• Work request
Where does the string "bare" occur in the entries below? Copy every line where it does.
◆ ◆ ◆ ◆ ◆
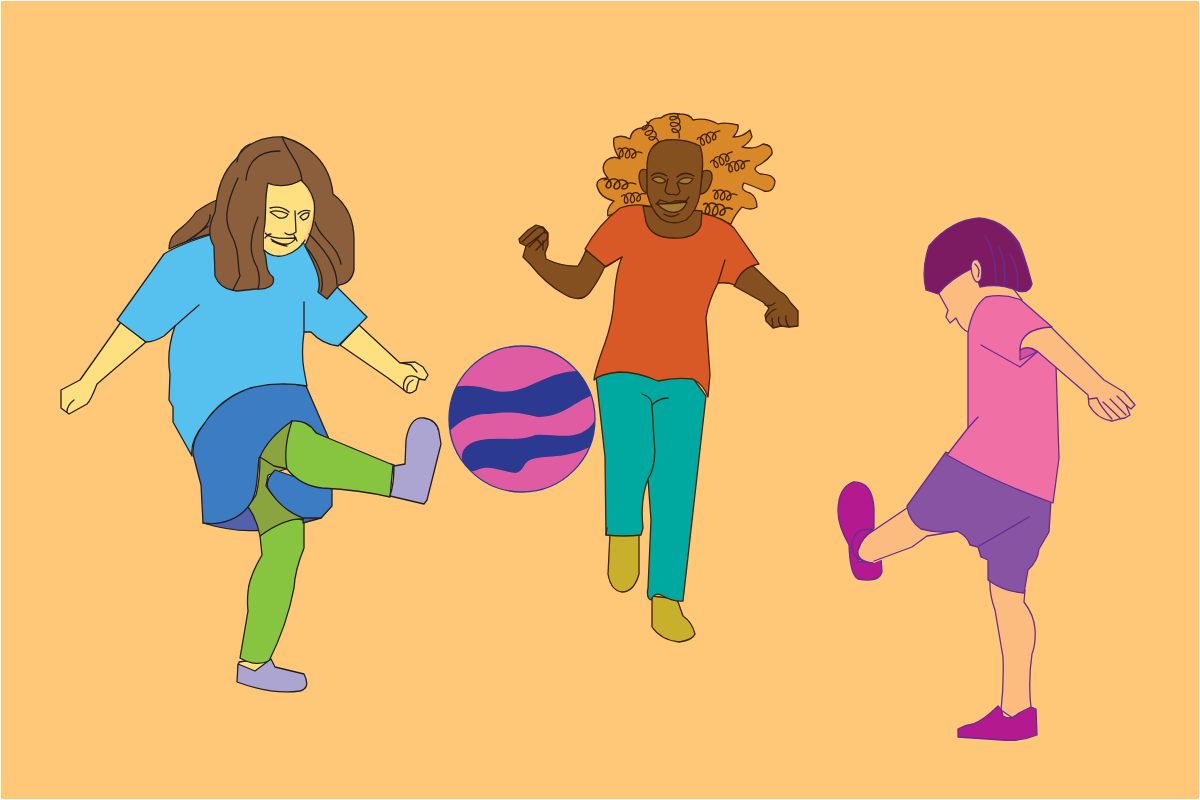
<!DOCTYPE html>
<html lang="en">
<head>
<meta charset="utf-8">
<title>Children playing ball</title>
<style>
:root{
  --edge:#fff; --ground:#ffc878;
  --ink:#231f20; --ink-brown:#42210b; --ink-violet:#662d91; --ink-navy:#2b3990;
  --skin-yellow:#ffe081; --hair-brown:#8b5e3c; --shirt-blue:#56c1ee; --skirt:#3c7cc2; --skirt-inside:#5360ac;
  --legging:#87c540; --legging-shade:#8aa53f; --shoe-lilac:#aca5d2;
  --skin-brown:#845020; --hair-ginger:#d98827; --shirt-orange:#d95926; --trousers:#00a99f; --shoe-olive:#c8b02c; --eye-olive:#a37a31;
  --skin-peach:#fcbc80; --hair-plum:#7d1b62; --shirt-pink:#f06fa5; --shorts:#8853a2; --shoe-magenta:#b5198f;
  --ball-pink:#e05ca2; --ball-navy:#2b3990;
}
html,body{margin:0;width:1200px;height:800px;overflow:hidden;background:var(--edge)}
svg{display:block}
.girl,.runner,.kicker{stroke-width:1.3;stroke-linejoin:round;stroke-linecap:round}
.girl{stroke:var(--ink)} .runner{stroke:var(--ink-brown)} .kicker{stroke:var(--ink-violet)}
.line{fill:none}
.bare{stroke:none}
.girl .skin{fill:var(--skin-yellow)} .girl .hair{fill:var(--hair-brown)} .girl .shirt{fill:var(--shirt-blue)}
.skirt{fill:var(--skirt)} .skirt-inside{fill:var(--skirt-inside)}
.legging{fill:var(--legging)} .legging-shade{fill:var(--legging-shade)} .girl .shoe{fill:var(--shoe-lilac)}
.runner .skin{fill:var(--skin-brown)} .runner .hair{fill:var(--hair-ginger)} .runner .shirt{fill:var(--shirt-orange)}
.trousers{fill:var(--trousers)} .runner .shoe{fill:var(--shoe-olive)} .eye{fill:var(--eye-olive)}
.kicker .skin{fill:var(--skin-peach)} .kicker .hair{fill:var(--hair-plum)} .kicker .shirt{fill:var(--shirt-pink)}
.shorts{fill:var(--shorts)} .kicker .shoe{fill:var(--shoe-magenta)} .sleeve-inside{fill:#d94fa0}
.strands{fill:none;stroke:var(--ink-violet)}
</style>
</head>
<body>
<svg width="1200" height="800" viewBox="0 0 1200 800" role="img" aria-label="Three children playing with a striped ball">
<defs>
  <path id="curl" class="line" d="M-12-3C-7-7-5 5-9 5S-9-5-4-4 1 6-3 6-3-4 2-3 7 6 3 6 4-3 12 1"/>
  <clipPath id="ball-shape"><circle cx="522" cy="419" r="73"/></clipPath>
</defs>
<rect x="1" y="1" width="1198" height="798" fill="var(--ground)"/>

<g class="girl">
  <g id="girl-arms">
    <path class="skin" d="M121 322L80 380 61 390V408L69 414 87 404C91 400 94 392 97 384L146 342Z"/>
    <path class="line" d="M67 412C67 407 70 403 74 400"/>
    <path class="skin" d="M359 325L400 363 415 362 423 367 428 375 425 380 419 379 416 390Q409 396 404 390L388 378 340 345Z"/>
    <path class="line" d="M402 363L411 365 417 372M404 390Q402 383 407 377Q413 374 420 379M407 391Q406 383 413 380"/>
  </g>
  <g id="girl-standing-leg">
    <path class="skin" d="M239 662L238 668 254 674 273 664 268 658Z"/>
    <path class="legging" d="M260 536L262 555Q249 577 248 592Q247 602 248 611L240 658Q255 667 269 661Q287 625 294 588Q295 570 304 548V520Q280 515 260 536Z"/>
    <path class="shoe" d="M238 664L255 671 271 659 275 667 304 674Q311 688 300 691Q272 695 237 682Z"/>
  </g>
  <g id="girl-skirt">
    <path class="skirt-inside" d="M203 523Q236 533 262 530L248 506ZM303 523L321 518 331 506 303 514Z"/>
    <path class="skirt" d="M193 454L201 485 203 523C224 526 240 517 248 507C257 497 257 480 259 458L292 421 329 439 306 386Q282 381 256 386Q222 396 203 425Q192 440 193 454Z"/>
    <path class="legging-shade" d="M292 421Q268 438 260 457Q260 480 256 495L248 507Q257 519 260 536Q285 518 303 519L303 516Q279 507 266 486L268 475 289 468Z"/>
    <path class="skirt" d="M275 470Q265 480 268 488Q281 510 303 518L321 518 332 506V488L298 478Z"/>
    <path class="line" d="M260 457L274 466 288 469"/>
  </g>
  <g id="girl-kicking-leg">
    <path class="skin" d="M390 464L394 465V494L388 496Z"/>
    <path class="legging" d="M292 421Q308 420 316 433L393 465 390 497Q360 490 322 488Q301 486 287 469Q283 448 292 421Z"/>
    <path class="shoe" d="M394 466L405 464 406 440Q410 416 424 418Q437 420 439 432L441 444 427 500 424 504 390 496Q394 484 394 466Z"/>
  </g>
  <g id="girl-hair-back">
    <path class="hair" d="M169 249C170 229 183 232 196 212Q207 204 217 200L232 244 210 234Q188 240 169 249Z"/>
    <path class="line" d="M187 241Q205 229 208 226M194 237Q211 224 210 215"/>
  </g>
  <path class="shirt" d="M164 254Q180 244 213 234L230 218 307 245 338 288 367 317 338 346Q322 344 311 332H304Q301 354 304 370L307 386Q278 381 250 388Q220 398 204 424Q190 441 192 456L173 422V407L169 400 170 374Q166 352 175 326L164 336Q154 342 146 342L117 320Z"/>
  <path class="line" d="M175 326L199 305M304 332L304 302"/>
  <path class="skin bare" d="M266 183H304L315 208 306 236 288 252 276 257 263 250Z"/>
  <path class="hair" d="M237 158C245 143 265 136 283 137C308 144 330 162 333 194C349 206 354 224 354 240V270C352 280 346 284 339 285L327 299 318 292C323 278 312 260 305 246C313 230 316 216 314 201C311 190 306 185 301 180C288 188 274 186 268 183C264 200 267 213 264 230V251C268 259 264 271 273 277C276 286 266 290 256 289L237 291 232 290Q220 288 215 276L214 246Q205 232 215 212C217 190 222 172 237 158Z"/>
  <path class="line" d="M237 162Q239 148 250 144M282 137C290 156 300 163 302 180M246 180C248 157 263 151 280 151M238 178C224 208 225 222 231 234C240 250 237 264 240 276L233 290M258 217C249 238 249 254 257 267Q261 278 258 289M315 222C319 238 337 244 341 264M309 234C325 250 337 266 337 285M305 246C320 263 325 280 321 292"/>
  <path class="bare" fill="var(--skin-yellow)" d="M264 250V232L303 230 304 240Q296 252 286 255Q274 259 264 250Z"/>
  <path class="line" d="M264 250Q273 259 286 255Q300 250 305 240M270 212Q278 209 288 214Q286 219 279 218ZM270 208Q281 205 289 212M300 217Q304 212 309 213Q309 219 303 220ZM298 214Q303 209 310 211M295 211L296 232Q290 237 285 233M265 233Q271 240 296 238Q288 250 271 239M265 238Q268 234 271 234M272 241Q282 246 287 246M294 235L297 241"/>
</g>

<g id="ball">
  <circle cx="522" cy="419" r="73" fill="var(--ball-pink)"/>
  <g clip-path="url(#ball-shape)" fill="var(--ball-navy)">
    <path d="M445 389C465 383 480 386 495 391C529 396 543 370 582 371L599 393C574 400 565 417 538 417C515 411 503 412 489 414C474 413 459 420 447 434Z"/>
    <path d="M599 412C586 446 558 433 535 435C520 441 509 438 493 439C468 439 457 450 464 466Q467 474 477 470C490 464 502 472 516 473C525 470 522 464 530 460C545 454 565 461 596 444Z"/>
  </g>
  <circle cx="522" cy="419" r="73" fill="none" stroke="var(--ink-navy)" stroke-width="1.3"/>
</g>

<g class="runner">
  <path class="hair" d="M608 216Q606 208 614 201Q600 198 597 186Q596 178 608 178Q599 168 607 160Q614 155 620 159Q612 148 614 138Q622 134 630 139Q632 127 645 128Q650 117 661 118Q668 112 680 114Q690 114 693 120Q706 117 718 124Q725 122 738 125Q739 131 733 137Q743 137 750 130L752 137Q748 144 742 147Q754 150 763 144Q773 145 772 154Q766 162 757 166Q752 170 760 174Q773 174 775 181Q774 193 764 191Q751 185 744 183Q739 190 750 193Q757 197 757 207Q751 211 742 207Q735 214 731 224L700 213H648L630 206Z"/>
  <g id="runner-curls">
    <use href="#curl" x="630" y="152"/><use href="#curl" transform="translate(652 133)rotate(50)"/><use href="#curl" transform="translate(677 126)rotate(75)"/>
    <use href="#curl" transform="translate(709 136)rotate(-30)"/><use href="#curl" transform="translate(722 158)rotate(-35)"/><use href="#curl" transform="translate(738 164)rotate(-20)"/>
    <use href="#curl" x="725" y="194"/><use href="#curl" transform="translate(718 208)scale(1.2)"/><use href="#curl" transform="translate(620 183)scale(1.3 1)"/><use href="#curl" transform="translate(634 196)rotate(-15)"/>
  </g>
  <g id="runner-arms">
    <path class="skin" d="M586 250Q582 260 578 266Q563 267 546 259L545 253 548 245V233L543 227 536 225 528 230 519 239 520 243 526 246 523 257 530 264Q546 284 564 294Q581 304 590 292Q599 280 605 266Z"/>
    <path class="line" d="M522 242L536 229Q542 225 545 231L529 247M526 246L543 233Q549 231 547 239L536 250M536 238L541 244M543 241L543 250"/>
    <path class="skin" d="M752 265L779 291Q787 295 790 302L798 311V326L789 327 781 326 773 328 766 321 765 315 769 308 763 302 734 286 736 275Z"/>
    <path class="line" d="M766 318Q770 311 776 309M773 327L772 318M781 326Q777 321 779 317M789 327Q785 322 786 316M765 305Q770 307 775 303"/>
  </g>
  <g id="runner-legs">
    <path class="shoe" d="M610 533L608 574Q611 591 622 592Q634 592 639 574V533Z"/>
    <path class="shoe" d="M652 596V627Q661 640 679 642Q693 640 695 634Q692 622 683 616L677 599Z"/>
    <path class="trousers" d="M596 376L605 457 606 535Q624 537 641 535L643 528Q640 500 648 479L651 520 648 588Q646 598 651 600Q655 591 663 596Q674 602 683 601L706 396 690 374 620 368Z"/>
    <path class="line" d="M648 479Q657 465 654 440L652 405Q652 397 642 394M652 405Q659 398 668 398M606 535L607 528"/>
  </g>
  <path class="shirt" d="M620 208Q633 203 648 206L702 213Q724 218 734 228L759 264Q741 267 735 285Q728 282 718 283Q708 302 706 318L710 375 708 397Q704 385 693 379Q674 377 658 381Q638 372 619 372Q600 374 594 380Q595 370 605 343Q613 320 614 300Q616 270 622 257L606 267 585 249Q598 225 620 208Z"/>
  <path class="line" d="M606 266L622 257M718 283L725 260"/>
  <path class="skin" d="M643 206L646 222Q651 238 674 238Q696 239 701 225L702 211Z"/>
  <path class="skin" d="M647 170Q639 167 639 178Q641 194 649 193ZM703 171Q713 168 712 179Q708 195 699 194Z"/>
  <path class="skin" d="M647 170Q646 143 666 140Q684 138 700 146Q704 157 702 174L700 194Q697 211 686 220Q673 226 661 219Q651 210 647 193Z"/>
  <path class="eye" d="M652 179Q659 174 666 181Q660 186 652 179ZM678 182Q684 175 693 179Q688 187 678 182ZM657 204Q672 204 687 202Q684 210 677 212Q667 214 657 204Z"/>
  <path class="line" d="M651 176Q658 170 667 176M677 177Q685 170 694 176M668 179L665 191Q668 196 673 194Q678 197 680 191L677 183M656 204L660 200 670 203 675 201 686 201 689 197M664 214Q671 219 679 214"/>
</g>

<g class="kicker">
  <g id="kicker-standing-leg">
    <path class="skin" d="M990 578Q989 594 995 610L1003 657Q1004 685 1001 710L1014 719 1031 708Q1028 681 1032 654Q1036 644 1035 629Q1034 615 1024 602L1025 590Z"/>
    <path class="shoe" d="M998 706Q1002 710 1003 716Q1010 721 1019 713L1031 707 1036 709 1037 735Q1020 742 1002 740L958 737V729Q965 725 973 724Q984 720 998 706Z"/>
  </g>
  <g id="kicker-raised-leg">
    <path class="shoe" d="M838 511Q838 488 853 482Q872 481 874 508V528L858 562 881 558 882 572Q879 583 858 579Q850 575 849 545Q838 526 838 511Z"/>
    <path class="skin bare" d="M907 508L873 530Q861 534 858 548Q855 562 874 563L912 547 929 535 958 531Z"/>
    <path class="line" d="M907 508L873 531Q862 537 858 550M874 561L912 547 927 536 958 531"/>
    <path class="shoe" d="M873 530Q856 526 852 543Q851 562 873 563Q856 561 858 550Q862 537 873 530Z"/>
  </g>
  <path class="shorts" d="M946 452L907 506Q909 521 921 529Q940 534 957 531Q968 537 970 545L978 547 981 557 988 560V580Q1004 592 1024 593L1028 570Q1038 561 1039 549L1049 532 1051 500Z"/>
  <path class="line" d="M1029 517L979 546"/>
  <g id="kicker-head">
    <path class="skin bare" d="M938 292L947 312 948 323 956 318 970 333 990 297 1022 300 1010 283 975 262Z"/>
    <path class="line" d="M938 292L948 310 946 317 950 323 956 318Q961 330 970 333M1012 287L1022 300"/>
    <path class="hair" d="M926 290Q921 270 929 246Q951 220 979 218Q1004 220 1019 243Q1026 260 1032 284Q1029 294 1018 291Q1000 283 980 287L973 268Q950 279 938 294Z"/>
    <path class="strands" d="M985 236Q996 253 996 283M999 247Q1007 265 1004 286M1010 254Q1020 270 1017 290M993 221Q1015 229 1026 264"/>
    <path class="skin" d="M971 266Q972 258 978 260Q984 267 981 279Q977 285 974 279Q971 273 971 266Z"/>
    <path class="line" d="M975 264Q981 269 978 277"/>
  </g>
  <path class="shirt" d="M968 333Q972 307 986 297Q1004 293 1021 300L1052 327 1036 348 1056 366 1059 458 1053 503Q996 483 947 455L968 428Z"/>
  <path class="line" d="M968 428L978 417M981 345L1020 367 1037 352"/>
  <path class="sleeve-inside" d="M1020 348Q1028 345 1037 352L1020 360Z"/>
  <path class="skin" d="M1051 327L1104 380 1124 392 1135 405 1131 409 1126 405 1130 415 1125 418 1119 419 1112 421Q1097 419 1089 405L1088 395 1037 351Q1028 345 1020 350Q1020 329 1051 327Z"/>
  <path class="line" d="M1089 399L1097 398Q1100 406 1112 419M1103 402L1120 418M1110 399L1126 415M1117 396L1127 406"/>
</g>
</svg>
</body>
</html>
◆ ◆ ◆ ◆ ◆
• Answer for this exercise
.bare{stroke:none}
  <path class="skin bare" d="M266 183H304L315 208 306 236 288 252 276 257 263 250Z"/>
  <path class="bare" fill="var(--skin-yellow)" d="M264 250V232L303 230 304 240Q296 252 286 255Q274 259 264 250Z"/>
    <path class="skin bare" d="M907 508L873 530Q861 534 858 548Q855 562 874 563L912 547 929 535 958 531Z"/>
    <path class="skin bare" d="M938 292L947 312 948 323 956 318 970 333 990 297 1022 300 1010 283 975 262Z"/>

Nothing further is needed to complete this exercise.